Living systems are characterized by the emergence of recurrent dynamical patterns at all scales of magnitude. Self-organized behaviors are observed both in large communities of microscopic components - like neural oscillations and gene network activity - as well as on larger levels - as predator-prey equilibria to name a few. Such regularities are deemed to be universal in the sense they are due to common mechanisms, independent of the details of the system. This belief justifies investigation through quantitative models able to grasp key features while disregarding inessential complications. The attempt of modeling such complex systems leads naturally to consider large families of microscopic identical units. Complexity and self-organization then arise on a macroscopic scale from the dynamics of these minimal components that evolve coupled by interaction terms. Within this scenario, probability theory and statistical mechanics come into play very soon. Aim of the workshop is to bring together scientists with different background - biology, physics and mathematics - interested in stochastic models in ecology and evolutionary biology, to discuss issues and exchange ideas. A partial list of topics includes: stochastic population dynamics, branching processes, interacting particle systems and statistical mechanics models in ecology, robustness and adaptability of ecosystems, resilience and criticality of ecological systems, models and prediction of biodiversity, molecular evolution, and neuroscience.
The style of the workshop will be rather informal. The idea is to have the opportunity to freely share ideas and discuss. Talks will be organised in different thematic sessions, and we will have both colloquia and more technical presentations.
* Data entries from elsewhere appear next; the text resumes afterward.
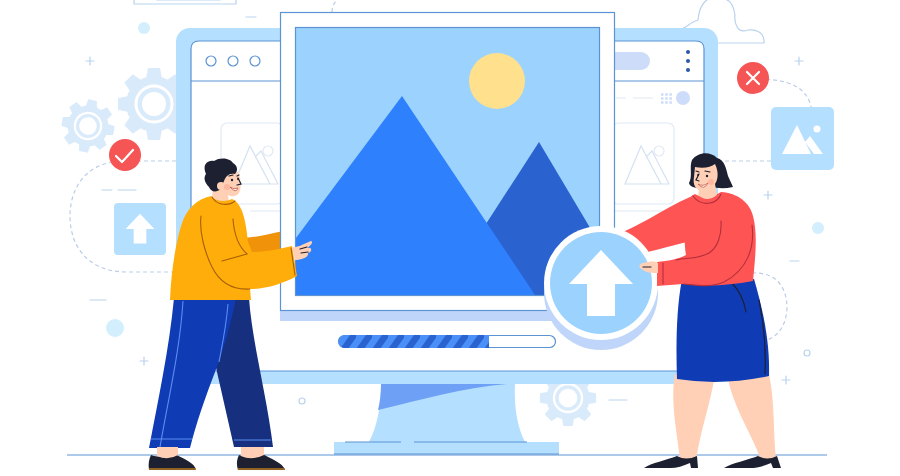
<!DOCTYPE html>
<html lang="en">
<head>
<meta charset="utf-8">
<title>Image upload illustration</title>
<style>
:root{--pale:#b5dfff;--mist:#d9ebfb;--sky:#9bd3fe;--line:#5b93d3;--blue:#2f80fd;--deep:#2a63cf;--navy:#0f3bb5;--night:#16307f;--sun:#ffe08c;--yellow:#ffad0a;--amber:#f0920a;--seam:#a85f08;--red:#ff5454;--rust:#b32f3a;--alert:#f65555;--skin:#ffd0b5;--ink:#1d2030;--shade:#bfd6fa}
html,body{margin:0;background:#fff;overflow:hidden}
svg{display:block;width:900px;height:476px}
.pale{fill:var(--pale)}.mist{fill:var(--mist)}.sky{fill:var(--sky)}.white{fill:#fff}
.blue{fill:var(--blue)}.deep{fill:var(--deep)}.navy{fill:var(--navy)}.night{fill:var(--night)}
.yellow{fill:var(--yellow)}.amber{fill:var(--amber)}.red{fill:var(--red)}.alert{fill:var(--alert)}
.skin{fill:var(--skin)}.ink{fill:var(--ink)}.shade{fill:var(--shade)}
.edge{stroke:var(--line);stroke-width:1.2}
.thin{fill:none;stroke:#b9d3ee;stroke-width:1.2;stroke-linecap:round}
.faint{fill:none;stroke:#e0eaf6;stroke-width:1.2}
.dash{fill:none;stroke:#bccde8;stroke-width:1.2;stroke-dasharray:4 3}
.seam{fill:none;stroke:var(--seam);stroke-width:1.1;stroke-linecap:round}
.fold{fill:none;stroke:var(--rust);stroke-width:1.1;stroke-linecap:round}
.stitch{fill:none;stroke:#5b8df2;stroke-width:1.1}
.feature{fill:none;stroke:var(--ink);stroke-width:1.2;stroke-linecap:round}
.mark{fill:none;stroke:#fff;stroke-width:2.2;stroke-linecap:round;stroke-linejoin:round}
</style>
</head>
<body>
<svg viewBox="0 0 900 476" role="img" aria-label="Two people holding a large framed landscape picture in front of a monitor, uploading it">
<defs>
<g id="gear">
<g class="mist">
<circle r="28"/>
<g id="teeth"><path id="tooth" d="M-8-25L-6-36H6L8-25V25L6 36H-6L-8 25Z"/><use href="#tooth" transform="rotate(45)"/></g>
<use href="#teeth" transform="rotate(90)"/>
</g>
<circle r="18" fill="none" stroke="#fff" stroke-width="3"/>
<circle r="12" class="white"/>
</g>
<path id="arrow" d="M0-34L32 0H14V32H-14V0H-32Z"/>
<path id="plus" class="thin" d="M-4 0H4M0-4V4"/>
<g id="sketch">
<rect class="faint" x="-31" y="-41" width="62" height="81" rx="6"/>
<path d="M-18 20L-2-18L18 20ZM3-7L9-13L26 20H18" fill="none" stroke="#d5e2f1" stroke-width="1.2"/>
<circle class="faint" cx="16" cy="-13" r="5"/>
</g>
<pattern id="stripes" width="16" height="14" patternUnits="userSpaceOnUse" patternTransform="translate(340 335)">
<rect width="16" height="14" fill="#4a90f8"/><path class="deep" d="M0 14L10 0H18L8 14Z"/>
</pattern>
<clipPath id="view"><rect x="295" y="27" width="305" height="268"/></clipPath>
</defs>

<rect class="white" width="900" height="476"/>

<g id="backdrop">
<use href="#gear" transform="translate(154 104)"/>
<use href="#gear" transform="translate(88 126) scale(.73) rotate(10)"/>
<use href="#gear" transform="translate(568 398) scale(.78)"/>
<path class="thin" d="M134 0V4H236V0M157 0H220"/>
<path class="thin" d="M667 43H764C765 34 758 29 748 30C738 34 734 24 735 15C733 2 728-2 718-2H712C704-1 699 8 698 20C690 22 686 29 678 30C670 31 667 36 667 43Z"/>
<path class="dash" d="M176 161H125C86 161 70 188 70 216C70 250 92 272 126 272H180"/>
<path class="dash" d="M718 161H772M752 79C790 78 807 88 811 107M752 273C777 272 787 288 787 308C786 333 770 342 756 342M332 12C332 4 336 0 341-2"/>
<path class="thin" d="M102 190H112M118 190H136M90 300H106M246 17H256M790 261H799M609 400H627"/>
<use href="#plus" x="90" y="61"/><use href="#plus" x="144" y="361"/><use href="#plus" x="799" y="61"/><use href="#plus" x="768" y="195"/><use href="#plus" x="786" y="380"/>
<g fill="#d3effd"><circle cx="144" cy="28" r="6"/><circle cx="115" cy="328" r="9"/><circle cx="818" cy="228" r="6"/></g>
<circle class="thin" cx="302" cy="401" r="3"/><circle class="thin" cx="807" cy="353" r="3"/>
<path class="edge" d="M67 455H827"/>
</g>

<g id="status-tiles">
<rect class="pale" x="114" y="203" width="52" height="52" rx="4"/>
<use class="white" href="#arrow" transform="translate(140 229) scale(.45)"/>
<circle class="alert" cx="125" cy="155" r="16"/><path class="mark" d="M116 156L122 162L133 150"/>
<rect class="pale" x="771" y="107" width="63" height="63" rx="5"/>
<path class="white" d="M782 154L797 125L811 154ZM805 142L810 136L823 154H814Z"/><circle class="white" cx="817" cy="129" r="3.5"/>
<circle class="alert" cx="753" cy="78" r="16"/><path class="mark" d="M747 72L759 84M759 72L747 84"/>
</g>

<g id="monitor">
<path class="pale" d="M381 384H515C514 406 517 427 525 442H559V454H334V442H369C377 427 381 406 381 384Z"/>
<path fill="#6ea1f6" d="M381 384H507C462 388 420 400 378 410C380 402 381 393 381 384Z"/>
<path class="edge" d="M334 454H559M345 442H401M414 442H527"/>
<rect class="pale" x="176" y="28" width="542" height="356" rx="14"/>
<path class="white edge" d="M199 41H696Q704 41 704 49V371H191V49Q191 41 199 41Z"/>
<path class="edge" d="M191 81H704"/>
<g class="white edge"><circle cx="211" cy="61" r="5"/><circle cx="233" cy="61" r="5"/><circle cx="255" cy="61" r="5"/></g>
<rect fill="#cddcf9" x="590" y="52" width="60" height="18" rx="9"/>
<g fill="#2858a8"><circle cx="688" cy="52" r="2"/><circle cx="688" cy="61" r="2"/><circle cx="688" cy="70" r="2"/></g>
<path class="faint" d="M616 98H626M633 98H653"/>
<path d="M661 94.500H672M661 98.500H672M661 102.500H672" stroke="#cddcf9" stroke-width="2.500" stroke-dasharray="2.500 1.700"/>
<circle fill="#cddcf9" cx="683" cy="98" r="7"/>
<use href="#sketch" x="252" y="164"/><use href="#sketch" x="643" y="164"/>
<path class="faint" d="M281 211H250M615 211H668Q674 211 674 217V230"/>
</g>

<g id="man-far-arm"><path class="amber" d="M240 238C255 238 268 234 284 231V260L240 262Z"/></g>
<g id="woman-far-arm"><path class="red" d="M612 236C640 227 662 209 690 197L696 240C676 244 650 252 624 258Z"/></g>

<g id="framed-landscape">
<rect class="shade" x="280" y="300" width="335" height="21"/>
<rect class="white edge" x="280.500" y="12.500" width="334" height="298"/>
<g clip-path="url(#view)">
<rect class="sky" x="295" y="27" width="305" height="268"/>
<circle fill="var(--sun)" cx="497" cy="81" r="28"/>
<path class="deep" d="M440 295L539 142L630 295Z"/>
<path class="blue" d="M260 286L402 96L535 295H260Z"/>
</g>
<rect class="edge" fill="none" x="295.500" y="27.500" width="304" height="268"/>
</g>

<g id="progress">
<rect class="white edge" x="338.500" y="335.500" width="217" height="12" rx="6"/>
<path fill="url(#stripes)" d="M489 335H345A6.500 6.500 0 0 0 345 348H489Z"/>
</g>

<g id="upload-button">
<circle class="shade" cx="601" cy="293" r="57"/>
<circle class="white" cx="601" cy="283" r="57"/>
<circle class="sky" cx="601" cy="283" r="51"/>
<use class="white" href="#arrow" x="601" y="284"/>
</g>

<g id="man">
<path class="night" d="M214 298H249C252 342 267 396 273 447H234L212 350Z"/>
<path class="navy" d="M174 298H236C231 322 225 346 215 372C205 398 196 424 190 448H149C158 400 169 350 174 298Z"/>
<path class="stitch" d="M183 301C180 350 168 400 160 447M151 439H192M234 440H271M228 304C226 328 222 346 219 362"/>
<path class="ink" d="M151 455C156 457 166 458 174 454C183 458 195 463 196 470H149C148 464 149 459 151 455Z"/>
<path class="ink" d="M239 455C246 458 256 458 262 454C270 458 283 463 285 470H238C236 464 237 459 239 455Z"/>
<path class="skin" d="M157 447H178V455Q168 461 157 456ZM241 447H264V455Q252 461 241 456Z"/>
<path d="M149 469H196M238 469H285" stroke="#b7791f" stroke-width="1.500"/>
<path class="skin" d="M213 180L238 172C241 180 242 187 239 193C235 198 230 196 228 195L229 203Q220 206 212 200Z"/>
<path class="yellow" d="M211 196C216 202 226 202 232 199C243 204 246 222 248 242L252 252C266 252 280 249 292 246L297 276C282 284 266 289 250 289L251 300H170C171 274 175 246 181 226C186 209 197 199 211 196Z"/>
<path class="seam" d="M212 197C217 206 229 206 235 201M201 216C199 232 205 253 212 267C221 285 235 290 250 289M233 219C234 234 238 246 247 254L222 261M291 248L295 275"/>
<path class="skin" d="M292 247C297 248 304 244 311 241C314 242 310 246 307 248C313 247 312 252 308 253C309 257 302 260 295 260Z"/>
<path class="feature" stroke-width="1" d="M300 249L307 247M301 253L308 252"/>
<path class="ink" d="M206 174C202 165 207 160 214 161C220 157 230 158 233 163C238 166 238 171 235 174C229 173 226 176 224 181L221 189C216 193 211 192 209 187C205 183 203 178 206 174Z"/>
<circle class="skin" cx="221" cy="186" r="4"/>
<path class="feature" d="M229 176L233 175M237 176L239 175M238 178L241 184L237 185"/>
<circle class="ink" cx="232" cy="180" r="1.200"/><circle class="ink" cx="238" cy="179" r="1"/>
<path d="M230 187Q234 190 238 188Q236 194 230 187Z" fill="#fff" stroke="#c65a4a" stroke-width=".8"/>
<circle cx="227" cy="187" r="3" fill="#ff9d8c" opacity=".5"/>
</g>

<g id="woman">
<path class="skin" d="M675 374H715C711 402 701 428 696 460H680C677 432 670 402 675 374ZM727 374H769C775 402 773 430 776 460H761C751 432 733 408 727 374Z"/>
<path class="ink" d="M644 468C651 463 667 460 677 456Q686 461 697 456L698 468H691L690 463C683 466 677 468 670 468ZM724 468C732 463 748 460 758 456Q767 461 777 456L781 468H773L771 463C764 466 757 468 750 468Z"/>
<path class="navy" d="M682 279H754C763 310 770 342 769 376Q722 386 677 379C676 346 676 311 682 279Z"/>
<path class="feature" d="M731 282C739 290 744 300 746 312M759 300C764 324 766 350 765 374"/>
<path class="red" d="M695 194C703 199 713 197 721 192C738 193 750 203 753 216C758 234 755 260 753 281Q716 288 683 284L657 286V262C668 261 678 259 686 255C684 244 685 231 684 220C682 208 687 197 695 194Z"/>
<path class="fold" d="M693 196C701 207 717 205 721 194M721 221C722 236 717 248 709 253C696 260 688 257 676 260M752 225C755 248 747 270 724 282C710 288 696 285 684 284M663 263V284"/>
<path class="skin" d="M658 263C652 260 647 262 643 263C639 264 638 268 642 269C645 273 652 273 658 273Z"/>
<path class="feature" stroke-width="1" d="M643 267H651"/>
<path class="ink" d="M692 160C698 152 710 151 717 158C725 160 726 169 728 176L733 187Q720 190 710 186C696 190 690 187 689 183C693 176 689 167 692 160Z"/>
<path class="skin" d="M695 167C704 169 711 167 715 164C719 172 718 180 715 184L717 195Q707 203 698 195L699 190C694 188 693 182 694 177Z"/>
<path class="feature" d="M696 171L699 172M705 171L710 172M699 174L696 180L699 181"/>
<circle class="ink" cx="698" cy="175" r="1"/><circle class="ink" cx="707" cy="176" r="1.200"/>
<path d="M698 184Q703 187 708 183Q704 191 698 184Z" fill="#fff" stroke="#c65a4a" stroke-width=".8"/>
<circle cx="711" cy="182" r="3" fill="#ff9d8c" opacity=".5"/>
</g>
</svg>
</body>
</html>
One of the most frequently used scientific words, is the word “Entropy”. The reason is that it is related to two main scientific domains: physics and information theory. Its origin goes back to the start of physics (thermodynamics), but since Shannon, it has become related to information theory. This conference is an opportunity to bring researchers of these two communities together and create a synergy. The main topics and sessions of the conference cover:
Physics: classical Thermodynamics and Quantum
Statistical physics and Bayesian computation
Geometrical science of information, topology and metrics
Maximum entropy principle and inference
Kullback and Bayes or information theory and Bayesian inference
Entropy in action (applications)
The inter-disciplinary nature of contributions from both theoretical and applied perspectives are very welcome, including papers addressing conceptual and methodological developments, as well as new applications of entropy and information theory.
On behalf of the International Association of Mathematical Physics, the International Scientific Committee, and the Local Organizing Committee we invite you to participate in the XIX International Congress on Mathematical Physics to be held in Montreal, Quebec, Canada from July 23 to July 28. The International Congress of Mathematical Physics (ICMP), on its three year cycle, is the most important conference of the International Association of Mathematical Physics. The ICMP 2018 will be a major event, where new results and future challenges will be discussed, illustrating the richness and vitality of Mathematical Physics.
Following a tradition started in London in 2000, the ICMP 2018 will be preceded by the Young Researchers Symposium (July 20 and 21, 2018). Seven satellite meetings are being organized in Banff, Toronto, Montreal, and Perimeter Institute either before or after ICMP 2018.
We hope that you will be able to attend and contribute to the success of the meeting.
We are looking forward to see you in Montreal, Quebec, Canada in 2018.
Chair of the Local Organizing Committee
Robert Seiringer, Chair
President of the International Association of Mathematical Physics, and Chair of the International Scientific Committee